Hello George-I agree, still love confit also. Unfortunately several of the ones I had when I ate out last were on the dry & over salty side of the ledger. Fashions come & go but confit duck legs will always be a stayer-that is until some lab geek makes them into a 'foam' or something.

Hiya Zoe-was it a wild duck? If so I would suggest to confit the legs but cooking the breast on the rare side. Wild duck dosn't have much meat & the ration of fat to meat is minimal. the legs will be tough as old blazers so they need long slow cooking so braising or confit would be an ideal application. The breast can be pan seared & then roasted but importantly leave them still attached to the frame as this avoids much shrinkage-you dont want to end up with quali breasts!

G'day Michelle-give it a go & let me know how you end up. I will have duck on this Frid & Sat night at the RVL. Yes some restaurants can be quite mean about drip feeding their customers duck, especially when you know how much it costs. As to the tough duck if you cook it the way & described you'll never have to worry about this again!

stickyfingers said...
This comment has been removed by the author.
stickyfingers said...

If both duck and belly pork are on the menu I'm in trouble - because I have a tendency to order both :P

Even though I live spitting distance from Luv-a-Duck in Port Melb, I like to buy my duck from Milawa free range poultry. I'm lucky enough to get them from their farm shop in South Yarra, and from the inner city farmers markets. Love-a-Duck have a huge market selling to Asia and the pacific too, so if you're in Bora Bora eating duck, it's likely to be one of theirs.

My roast duck recipe was given to me by my father who went to study under a Cantonese roast meat Sifu(master) in HK (just for kicks). It doesn't reqiure steaming, but you do hang the duck for a day after marinading.
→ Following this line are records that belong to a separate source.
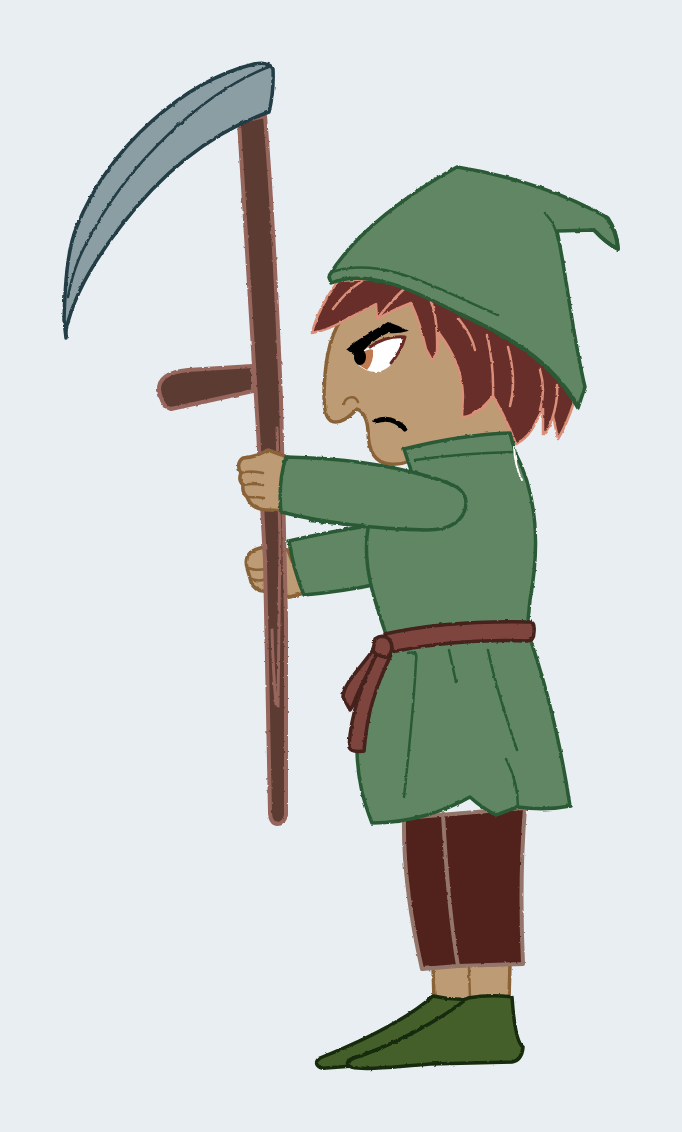
<!DOCTYPE html>
<html lang="en">
<head>
<meta charset="utf-8">
<title>Peasant with a scythe</title>
<style>
:root {
  --sky: #e8eef2;
  --cloth: #608664;
  --cloth-line: #2b5a36;
  --skin: #bc9b75;
  --skin-line: #8a6238;
  --hair: #682e2a;
  --hair-line: #d98f78;
  --wood: #5b3a30;
  --wood-line: #96655c;
  --steel: #8b9ea3;
  --steel-line: #233c44;
  --belt: #7d453d;
  --belt-line: #44201d;
  --trousers: #51201b;
  --trousers-line: #93756b;
  --shoe: #445f2a;
  --shoe-line: #182a0a;
}
html, body { margin: 0; height: 100%; overflow: hidden; background: var(--sky); }
svg { display: block; width: 682px; height: 1132px; }
path { stroke-linecap: round; stroke-linejoin: round; stroke-width: 3.5; }
.cloth { fill: var(--cloth); stroke: var(--cloth-line); }
.skin { fill: var(--skin); stroke: var(--skin-line); }
.hair { fill: var(--hair); stroke: var(--hair-line); stroke-width: 2.5; }
.wood { fill: var(--wood); stroke: var(--wood-line); stroke-width: 4; }
.steel { fill: var(--steel); stroke: var(--steel-line); }
.belt { fill: var(--belt); stroke: var(--belt-line); }
.trousers { fill: var(--trousers); stroke: var(--trousers-line); stroke-width: 4; }
.shoe { fill: var(--shoe); stroke: var(--shoe-line); }
.crease { fill: none; stroke-width: 2.5; }
.ink { fill: none; stroke: #000; }
</style>
</head>
<body>
<svg viewBox="0 0 682 1132" role="img" aria-label="Scowling peasant in a green tunic and pointed hat holding a scythe">
  <defs>
    <filter id="pencil" x="-5%" y="-5%" width="110%" height="110%">
      <feTurbulence type="fractalNoise" baseFrequency="0.2" numOctaves="2" seed="4" result="grain"/>
      <feDisplacementMap in="SourceGraphic" in2="grain" scale="2.5" xChannelSelector="R" yChannelSelector="G"/>
    </filter>
  </defs>
  <rect width="682" height="1132" fill="var(--sky)"/>

  <g filter="url(#pencil)">
    <g id="legs">
      <path class="skin" stroke-width="3" d="M433 966L434 1000H509L510 964Z"/>
      <path class="skin crease" d="M469 968L470 998"/>
      <path class="trousers" d="M404 818C403 870 412 925 422 969L458 966L523 964C521 920 520 870 525 808Z"/>
      <path class="trousers crease" style="stroke-width:4" d="M443 814C446 870 451 925 458 966"/>
    </g>

    <g id="shoes">
      <path class="shoe" d="M433 996C405 1021 360 1042 320 1058C313 1063 318 1069 326 1068L380 1064L468 999Q450 1000 433 996Z"/>
      <path class="shoe" d="M468 998C439 1021 390 1047 351 1059C344 1063 348 1068 358 1068C375 1070 400 1066 430 1064L512 1062Q522 1060 523 1047Q515 1042 512 997Q490 994 468 998Z"/>
    </g>

    <g id="far-arm">
      <path class="skin" d="M288 550L266 547C250 549 244 556 247 568L250 578Q252 590 263 591L290 597L304 593Z"/>
      <path class="skin crease" d="M248 568Q256 571 266 569M252 579Q259 582 266 579"/>
      <path class="cloth" d="M289 541C315 535 345 529 370 526L378 584C350 590 325 593 304 595Q294 572 289 541Z"/>
    </g>

    <g id="head">
      <path class="skin" d="M342 318C327 340 325 368 324 392C324 408 325 417 331 421C340 425 349 417 357 409C364 412 367 419 368 430C368 450 374 463 390 464Q400 465 410 461L512 452L524 380L450 300L380 276Z"/>
      <path class="skin crease" d="M344 404C345 397 355 394 358 402"/>
      <path fill="#fff" d="M355 362C360 349 379 338 405 337C401 357 390 370 377 372Q364 372 355 362Z"/>
      <path fill="#c07a50" d="M363 352Q370 348 373 350Q374 362 367 370L357 364Z"/>
      <ellipse cx="360" cy="357" rx="6" ry="8" fill="#000"/>
      <path class="ink" style="stroke:#682a24;stroke-width:3" d="M370 347C381 339 393 336 405 337C402 348 397 356 391 363"/>
      <path fill="#000" d="M346 349C358 339 376 329 388 322Q398 325 408 331Q398 334 388 333Q370 340 358 358Z"/>
      <path class="ink" style="stroke-width:5" d="M376 421Q392 415 405 429"/>
    </g>

    <g id="hair">
      <path class="hair" d="M338 281C326 298 316 316 312 333C325 331 337 325 347 319L376 304L377 319Q395 309 411 303Q420 322 426 349L432 360L437 353L439 333C452 350 462 372 463 395L462 417C473 417 484 407 493 396Q507 420 516 444Q529 438 537 420L543 408L543 435Q550 428 553 416L558 439Q567 424 574 402L540 340L430 275Z"/>
      <path class="hair crease" style="fill:none" d="M362 281Q345 292 333 309M404 289Q390 302 377 319M431 302Q438 318 437 353M458 318Q472 335 475 350M487 335Q494 365 493 396Q486 407 474 413M508 347Q517 380 510 406M540 370Q546 390 540 410M557 385Q558 400 553 416"/>
    </g>

    <g id="hat">
      <path class="cloth" d="M331 283L329 276C355 232 411 192 457 167C515 176 570 196 608 218Q617 231 618 249Q607 244 594 230L557 231C567 278 572 332 585 387L578 408C550 360 510 337 460 314C420 294 370 267 331 283Z"/>
      <path class="cloth crease" d="M332 272C380 256 430 285 498 315M545 213Q556 225 558 240"/>
      <path class="cloth crease" style="stroke-width:4" d="M460 314C510 337 550 360 578 406M594 230Q607 244 618 249Q617 231 606 217"/>
    </g>

    <g id="tunic">
      <path class="cloth" d="M404 449C440 440 475 434 510 433L515 452C535 490 541 540 530 600L527 630C545 680 560 740 570 806Q545 811 518 807L496 815Q482 808 470 797C445 811 410 823 372 823C363 800 358 780 357 752L388 640C374 600 362 565 368 528L411 470Z"/>
      <path class="cloth crease" d="M415 460Q465 453 514 452M408 653Q418 650 416 661C414 705 409 750 404 797M449 650L456 682M488 650C495 685 507 720 517 750M506 759Q518 782 518 807"/>
      <path class="cloth crease" style="stroke:#fff;stroke-width:2" d="M514 447Q515 467 522 480"/>
    </g>

    <g id="scythe">
      <path class="wood" d="M253 366L188 370Q158 373 159 390Q162 407 171 409L253 391Z"/>
      <path class="wood" d="M239 122L265 116C272 200 277 300 281 400L286 620L286 815Q284 824 277 824Q270 823 270 812L265 560L258 430Z"/>
      <path class="wood crease" style="stroke-width:3" d="M277 428L280 540L278 706M272 630Q273 670 276 704"/>
      <path class="steel" d="M66 338L64 320C65 285 67 250 77 226C110 145 185 81 254 64Q269 61 273 69Q274 92 269 112C210 133 160 175 121 226C96 258 74 293 66 330Z"/>
      <path class="steel crease" d="M68 297C73 270 80 253 96 226C130 165 200 93 271 66"/>
    </g>

    <g id="near-arm">
      <path class="skin" d="M290 458L268 450C260 454 255 457 243 458C237 462 238 469 241 473Q238 480 243 485Q242 493 247 497C251 507 258 510 270 510L284 511Z"/>
      <path class="skin crease" d="M241 473Q250 470 263 473M243 485Q252 483 263 485M247 497Q256 497 264 498"/>
      <path class="cloth" d="M286 457C340 458 390 465 430 477C454 484 466 489 466 503C465 521 450 530 427 530C380 529 325 523 281 512Q278 482 286 457Z"/>
      <path class="cloth crease" d="M310 521L360 526"/>
    </g>

    <g id="belt">
      <path class="belt" d="M380 637C375 655 343 680 343 697L350 710L366 685L386 654Z"/>
      <path class="belt" d="M377 653C364 680 351 710 349 747Q351 753 364 751C367 715 374 690 391 655Z"/>
      <path class="belt" d="M385 634C430 624 485 621 530 622Q535 622 534 632Q534 641 527 641C480 639 435 643 391 652Z"/>
      <path class="belt" d="M375 639Q383 633 390 640Q395 651 387 657Q378 657 373 651Z"/>
      <path class="belt crease" d="M373 663Q360 685 353 704"/>
    </g>
  </g>
</svg>
</body>
</html>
On the rare occasion I've got my hand on a goose I've done it successfully in a daggy old oven bag, removing it at the end to crisp the skin.

Anonymous said...

...please where can I buy a unicorn?